About this exercise: From the entries below, copy exactly the lines from the one that contains "461px; top: 26px;" through the one that contains "<li>project</li>", both included, and only those.

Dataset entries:
....................

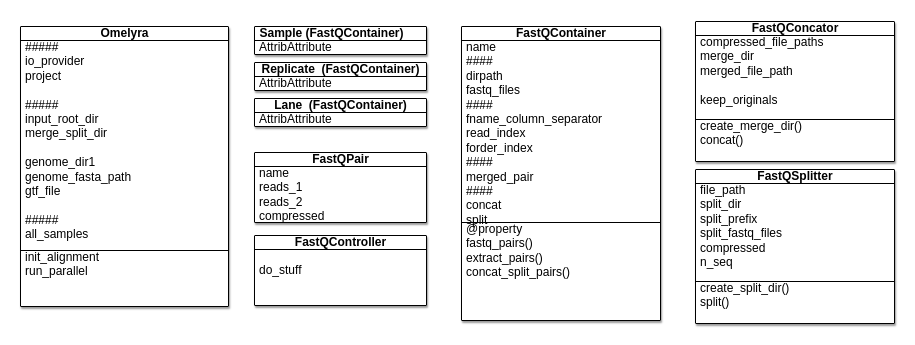
<!DOCTYPE html>
<html lang="en">
<head>
<meta charset="utf-8">
<title>Class diagram</title>
<style>
:root {
  --paper: #ffffff;
  --ink: #000000;
  --shadow: rgba(0, 0, 0, 0.4);
}
* { box-sizing: border-box; margin: 0; padding: 0; }
body {
  width: 915px;
  height: 345px;
  overflow: hidden;
  background: var(--paper);
  color: var(--ink);
  font: 12px/14.4px "Liberation Sans", Arial, sans-serif;
}
.diagram { position: relative; width: 915px; height: 345px; }
.class {
  position: absolute;
  display: flex;
  flex-direction: column;
  width: 173px;
  height: 29px;
  background: var(--paper);
  border: 1px solid var(--ink);
  border-radius: 1px;
  box-shadow: 1px 2px 2px var(--shadow);
}
.class h2 {
  flex: none;
  height: 14px;
  border-bottom: 1px solid var(--ink);
  font-size: 12px;
  line-height: 13px;
  text-align: center;
  white-space: pre;
}
.class ul {
  flex: none;
  margin-top: -1px;
  padding-left: 4px;
  list-style: none;
  white-space: nowrap;
}
.class li { height: 14.4px; }
.attributes { height: var(--attributes-height, auto); }
.class .methods { margin-top: 0; border-top: 1px solid var(--ink); }
.methods li { position: relative; top: -1px; }

.main { left: 20px; top: 26px; width: 209px; height: 281px; --attributes-height: 210px; }
.sample { left: 254px; top: 26px; }
.sample h2 { padding-right: 18px; }
.replicate { left: 254px; top: 62px; }
.lane { left: 254px; top: 98px; }
.pair { left: 254px; top: 152px; height: 71px; }
.controller { left: 254px; top: 235px; height: 71px; }
.container { left: 461px; top: 26px; width: 200px; height: 295px; --attributes-height: 182px; }
.concator { left: 695px; top: 21px; width: 200px; height: 141px; --attributes-height: 84px; }
.splitter { left: 695px; top: 169px; width: 200px; height: 155px; --attributes-height: 98px; }
</style>
</head>
<body>
<main class="diagram">
  <section class="class main">
    <h2>Omelyra</h2>
    <ul class="attributes">
      <li>#####</li>
      <li>io_provider</li>
      <li>project</li>
      <li></li>
      <li>#####</li>
      <li>input_root_dir</li>
      <li>merge_split_dir</li>
      <li></li>
      <li>genome_dir1</li>
      <li>genome_fasta_path</li>
      <li>gtf_file</li>
      <li></li>
      <li>#####</li>
      <li>all_samples</li>
    </ul>
    <ul class="methods">
      <li>init_alignment</li>
      <li>run_parallel</li>
    </ul>
  </section>

  <section class="class sample">
    <h2>Sample (FastQContainer)</h2>
    <ul class="attributes"><li>AttribAttribute</li></ul>
  </section>
  <section class="class replicate">
    <h2>Replicate  (FastQContainer)</h2>
    <ul class="attributes"><li>AttribAttribute</li></ul>
  </section>
  <section class="class lane">
    <h2>Lane  (FastQContainer)</h2>
    <ul class="attributes"><li>AttribAttribute</li></ul>
  </section>

  <section class="class pair">
    <h2>FastQPair</h2>
    <ul class="attributes">
      <li>name</li>
      <li>reads_1</li>
      <li>reads_2</li>
      <li>compressed</li>
    </ul>
  </section>
  <section class="class controller">
    <h2>FastQController</h2>
    <ul class="attributes">
      <li></li>
      <li>do_stuff</li>
    </ul>
  </section>

  <section class="class container">
    <h2>FastQContainer</h2>
    <ul class="attributes">
      <li>name</li>
      <li>####</li>
      <li>dirpath</li>
      <li>fastq_files</li>
      <li>####</li>
      <li>fname_column_separator</li>
      <li>read_index</li>
      <li>forder_index</li>
      <li>####</li>
      <li>merged_pair</li>
      <li>####</li>
      <li>concat</li>
      <li>split</li>
    </ul>
    <ul class="methods">
      <li>@property</li>
      <li>fastq_pairs()</li>
      <li>extract_pairs()</li>
      <li>concat_split_pairs()</li>
    </ul>
  </section>

  <section class="class concator">
    <h2>FastQConcator</h2>
    <ul class="attributes">
      <li>compressed_file_paths</li>
      <li>merge_dir</li>
      <li>merged_file_path</li>
      <li></li>
      <li>keep_originals</li>
    </ul>
    <ul class="methods">
      <li>create_merge_dir()</li>
      <li>concat()</li>
    </ul>
  </section>
  <section class="class splitter">
    <h2>FastQSplitter</h2>
    <ul class="attributes">
      <li>file_path</li>
      <li>split_dir</li>
      <li>split_prefix</li>
      <li>split_fastq_files</li>
      <li>compressed</li>
      <li>n_seq</li>
    </ul>
    <ul class="methods">
      <li>create_split_dir()</li>
      <li>split()</li>
    </ul>
  </section>
</main>
</body>
</html>
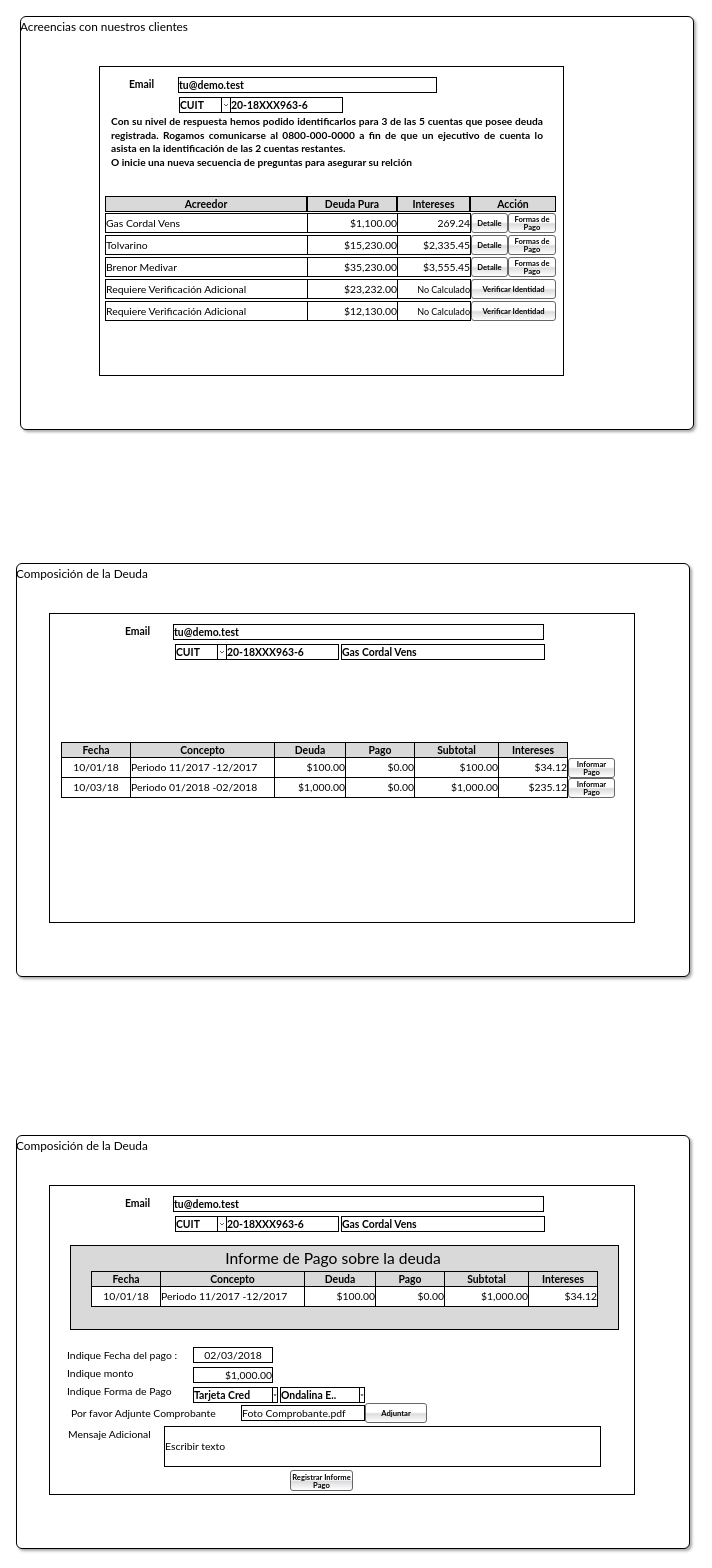
<!DOCTYPE html>
<html lang="es">
<head>
<meta charset="utf-8">
<title>Acreencias y composición de la deuda</title>
<style>
:root {
  --ink: #000;
  --paper: #fff;
  --shade: #d9d9d9;
  --button-line: #666;
  --button-low: #dcdce0;
}
* { box-sizing: border-box; margin: 0; padding: 0; }
html, body { width: 712px; height: 1568px; overflow: hidden; background: var(--paper); }
body { font: 10.4px/14px Lato, Carlito, sans-serif; color: var(--ink); }
main { display: flex; flex-direction: column; padding: 16px 0 0 16px; }

.screen {
  width: 674px; height: 414px; flex: none;
  border: 1px solid var(--ink); border-radius: 6px;
  background: var(--paper);
  box-shadow: 2px 2px 3px rgba(0, 0, 0, .35);
}
.creditors { margin-left: 4px; }
.breakdown { margin-top: 133px; }
.report { margin-top: 158px; }
.screen h1 { font-size: 11.8px; font-weight: 400; line-height: 20px; margin-left: -1px; }
.sheet { width: 586px; height: 310px; margin: 29px 0 0 32px; border: 1px solid var(--ink); }
.creditors .sheet { width: 465px; margin-left: 78px; }

.row { display: flex; white-space: nowrap; }
.field {
  height: 16px; flex: none; overflow: hidden; white-space: nowrap;
  border: 1px solid var(--ink); background: var(--paper); line-height: 14px;
}
.email { margin-top: 10px; padding-left: 75px; font-weight: 700; }
.email .label { width: 48px; line-height: 15px; }
.email .field { width: 371px; }
.creditors .email { padding-left: 29px; }
.creditors .email .label { width: 49px; }
.creditors .email .field { width: 259px; }
.identity { margin-top: 4px; padding-left: 125px; font-weight: 700; }
.creditors .identity { padding-left: 79px; }
.select { display: flex; justify-content: space-between; }
.select svg { flex: none; width: 9px; height: 14px; border-left: 1px solid var(--ink); }
.identity .select { width: 51px; border-right: 0; }
.tax-id { width: 113px; }
.company { width: 204px; margin-left: 2px; }

.notice { width: 432px; height: 55px; margin: 2px 0 0 11px; font-size: 10.2px; font-weight: 700; line-height: 13.6px; }
.notice span { display: block; white-space: nowrap; }
.notice .full { text-align: justify; text-align-last: justify; }

.table { display: grid; }
.creditors .table { grid-template-columns: 202px 90px 73px 86px; row-gap: 2px; margin: 26px 0 0 5px; }
.creditors .head { margin-bottom: -1px; }
.debts { grid-template-columns: 69px 144px 71px 69px 84px 69px 48px; margin: 82px 0 0 11px; }
.head {
  height: 16px; border: 1px solid var(--ink); background: var(--shade);
  font-weight: 700; line-height: 14px; text-align: center; white-space: nowrap;
}
.cell { height: 20px; border: 1px solid var(--ink); background: var(--paper); line-height: 18px; white-space: nowrap; }
.debts .cell { border-top: 0; line-height: 19px; }
.debts .cell, .debts .head { margin-right: -1px; }
.creditors .cell { margin-right: -1px; }
.money { text-align: right; }
.date { text-align: center; }
.pending { font-size: 9px; line-height: 20px; }
.actions { display: flex; padding-left: 1px; height: 20px; }

.button {
  display: flex; flex: 1; align-items: center; justify-content: center;
  height: 20px; border: 1px solid var(--button-line); border-radius: 3px;
  background: linear-gradient(var(--paper) 45%, var(--button-low) 55%, var(--paper));
  color: var(--ink); font-size: 7.6px; font-weight: 700; line-height: 8px;
  text-align: center; text-decoration: none;
}
.detail { flex: 0 0 37px; }

.payment { width: 549px; height: 85px; margin: 13px 0 0 20px; border: 1px solid var(--ink); background: var(--shade); }
.payment h2 { width: 524px; font-size: 15.6px; font-weight: 400; line-height: 25px; text-align: center; }
.payment .debts { margin: 0 0 0 20px; }

.entry { margin-top: 4px; padding-left: 17px; }
.entry .label { flex: none; width: 126px; line-height: 16px; }
.entry .short { width: 80px; }
.first { margin-top: 17px; }
.raised { margin-top: -2px; }
.method .field { width: 85px; margin-right: 2px; font-weight: 700; }
.method .select svg { width: 5px; }
.method .raised { margin-top: -4px; }
.attach { margin-top: 0; padding-left: 21px; align-items: center; height: 20px; }
.attach .label { width: 170px; }
.attach .field { width: 124px; }
.attach .button { flex: 0 0 62px; }
.message { margin-top: 3px; padding-left: 18px; }
.message .label { width: 96px; }
.message .field { width: 437px; height: 41px; line-height: 39px; }
.submit { margin-top: 3px; padding-left: 240px; white-space: normal; }
.submit .button { flex: 0 0 63px; height: 21px; }
</style>
</head>
<body>
<svg width="0" height="0" style="position:absolute" aria-hidden="true">
  <defs>
    <polyline id="chevron" points="2,6 4,8 6,6" fill="none" stroke="#333" stroke-width="0.8"/>
    <polyline id="chevron-small" points="1,6 2,8 3,6" fill="none" stroke="#333" stroke-width="0.8"/>
  </defs>
</svg>
<main>
  <section class="screen creditors">
    <h1>Acreencias con nuestros clientes</h1>
    <div class="sheet">
      <div class="row email"><span class="label">Email</span><span class="field">tu@demo.test</span></div>
      <div class="row identity">
        <span class="field select">CUIT <svg viewBox="0 0 8 14"><use href="#chevron"/></svg></span>
        <span class="field tax-id">20-18XXX963-6</span>
      </div>
      <p class="notice">
        <span class="full">Con su nivel de respuesta hemos podido identificarlos para 3 de las 5 cuentas que posee deuda</span>
        <span class="full">registrada. Rogamos comunicarse al 0800-000-0000 a fin de que un ejecutivo de cuenta lo</span>
        <span>asista en la identificación de las 2 cuentas restantes.</span>
        <span>O inicie una nueva secuencia de preguntas para asegurar su relción</span>
      </p>
      <div class="table">
        <div class="head">Acreedor</div><div class="head">Deuda Pura</div><div class="head">Intereses</div><div class="head">Acción</div>

        <div class="cell">Gas Cordal Vens</div><div class="cell money">$1,100.00</div><div class="cell money">269.24</div>
        <div class="actions"><a class="button detail" href="#">Detalle</a><a class="button" href="#">Formas de<br>Pago</a></div>

        <div class="cell">Tolvarino</div><div class="cell money">$15,230.00</div><div class="cell money">$2,335.45</div>
        <div class="actions"><a class="button detail" href="#">Detalle</a><a class="button" href="#">Formas de<br>Pago</a></div>

        <div class="cell">Brenor Medivar</div><div class="cell money">$35,230.00</div><div class="cell money">$3,555.45</div>
        <div class="actions"><a class="button detail" href="#">Detalle</a><a class="button" href="#">Formas de<br>Pago</a></div>

        <div class="cell">Requiere Verificación Adicional</div><div class="cell money">$23,232.00</div><div class="cell money pending">No Calculado</div>
        <div class="actions"><a class="button" href="#">Verificar Identidad</a></div>

        <div class="cell">Requiere Verificación Adicional</div><div class="cell money">$12,130.00</div><div class="cell money pending">No Calculado</div>
        <div class="actions"><a class="button" href="#">Verificar Identidad</a></div>
      </div>
    </div>
  </section>

  <section class="screen breakdown">
    <h1>Composición de la Deuda</h1>
    <div class="sheet">
      <div class="row email"><span class="label">Email</span><span class="field">tu@demo.test</span></div>
      <div class="row identity">
        <span class="field select">CUIT <svg viewBox="0 0 8 14"><use href="#chevron"/></svg></span>
        <span class="field tax-id">20-18XXX963-6</span>
        <span class="field company">Gas Cordal Vens</span>
      </div>
      <div class="table debts">
        <div class="head">Fecha</div><div class="head">Concepto</div><div class="head">Deuda</div><div class="head">Pago</div><div class="head">Subtotal</div><div class="head">Intereses</div><span></span>

        <div class="cell date">10/01/18</div><div class="cell">Periodo 11/2017 -12/2017</div><div class="cell money">$100.00</div><div class="cell money">$0.00</div><div class="cell money">$100.00</div><div class="cell money">$34.12</div>
        <div class="actions"><a class="button" href="#">Informar<br>Pago</a></div>

        <div class="cell date">10/03/18</div><div class="cell">Periodo 01/2018 -02/2018</div><div class="cell money">$1,000.00</div><div class="cell money">$0.00</div><div class="cell money">$1,000.00</div><div class="cell money">$235.12</div>
        <div class="actions"><a class="button" href="#">Informar<br>Pago</a></div>
      </div>
    </div>
  </section>

  <section class="screen report">
    <h1>Composición de la Deuda</h1>
    <div class="sheet">
      <div class="row email"><span class="label">Email</span><span class="field">tu@demo.test</span></div>
      <div class="row identity">
        <span class="field select">CUIT <svg viewBox="0 0 8 14"><use href="#chevron"/></svg></span>
        <span class="field tax-id">20-18XXX963-6</span>
        <span class="field company">Gas Cordal Vens</span>
      </div>
      <div class="payment">
        <h2>Informe de Pago sobre la deuda</h2>
        <div class="table debts">
          <div class="head">Fecha</div><div class="head">Concepto</div><div class="head">Deuda</div><div class="head">Pago</div><div class="head">Subtotal</div><div class="head">Intereses</div><span></span>
          <div class="cell date">10/01/18</div><div class="cell">Periodo 11/2017 -12/2017</div><div class="cell money">$100.00</div><div class="cell money">$0.00</div><div class="cell money">$1,000.00</div><div class="cell money">$34.12</div>
        </div>
      </div>
      <div class="row entry first"><span class="label">Indique Fecha del pago :</span><span class="field short date">02/03/2018</span></div>
      <div class="row entry"><span class="label raised">Indique monto</span><span class="field short money">$1,000.00</span></div>
      <div class="row entry method">
        <span class="label raised">Indique Forma de Pago</span>
        <span class="field select">Tarjeta Cred <svg viewBox="0 0 4 14"><use href="#chevron-small"/></svg></span>
        <span class="field select">Ondalina E.. <svg viewBox="0 0 4 14"><use href="#chevron-small"/></svg></span>
      </div>
      <div class="row entry attach">
        <span class="label">Por favor Adjunte Comprobante</span>
        <span class="field">Foto Comprobante.pdf</span>
        <a class="button" href="#">Adjuntar</a>
      </div>
      <div class="row entry message"><span class="label">Mensaje Adicional</span><span class="field">Escribir texto</span></div>
      <div class="row submit"><a class="button" href="#">Registrar Informe<br>Pago</a></div>
    </div>
  </section>
</main>
</body>
</html>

....................

The answer:
.container { left: 461px; top: 26px; width: 200px; height: 295px; --attributes-height: 182px; }
.concator { left: 695px; top: 21px; width: 200px; height: 141px; --attributes-height: 84px; }
.splitter { left: 695px; top: 169px; width: 200px; height: 155px; --attributes-height: 98px; }
</style>
</head>
<body>
<main class="diagram">
  <section class="class main">
    <h2>Omelyra</h2>
    <ul class="attributes">
      <li>#####</li>
      <li>io_provider</li>
      <li>project</li>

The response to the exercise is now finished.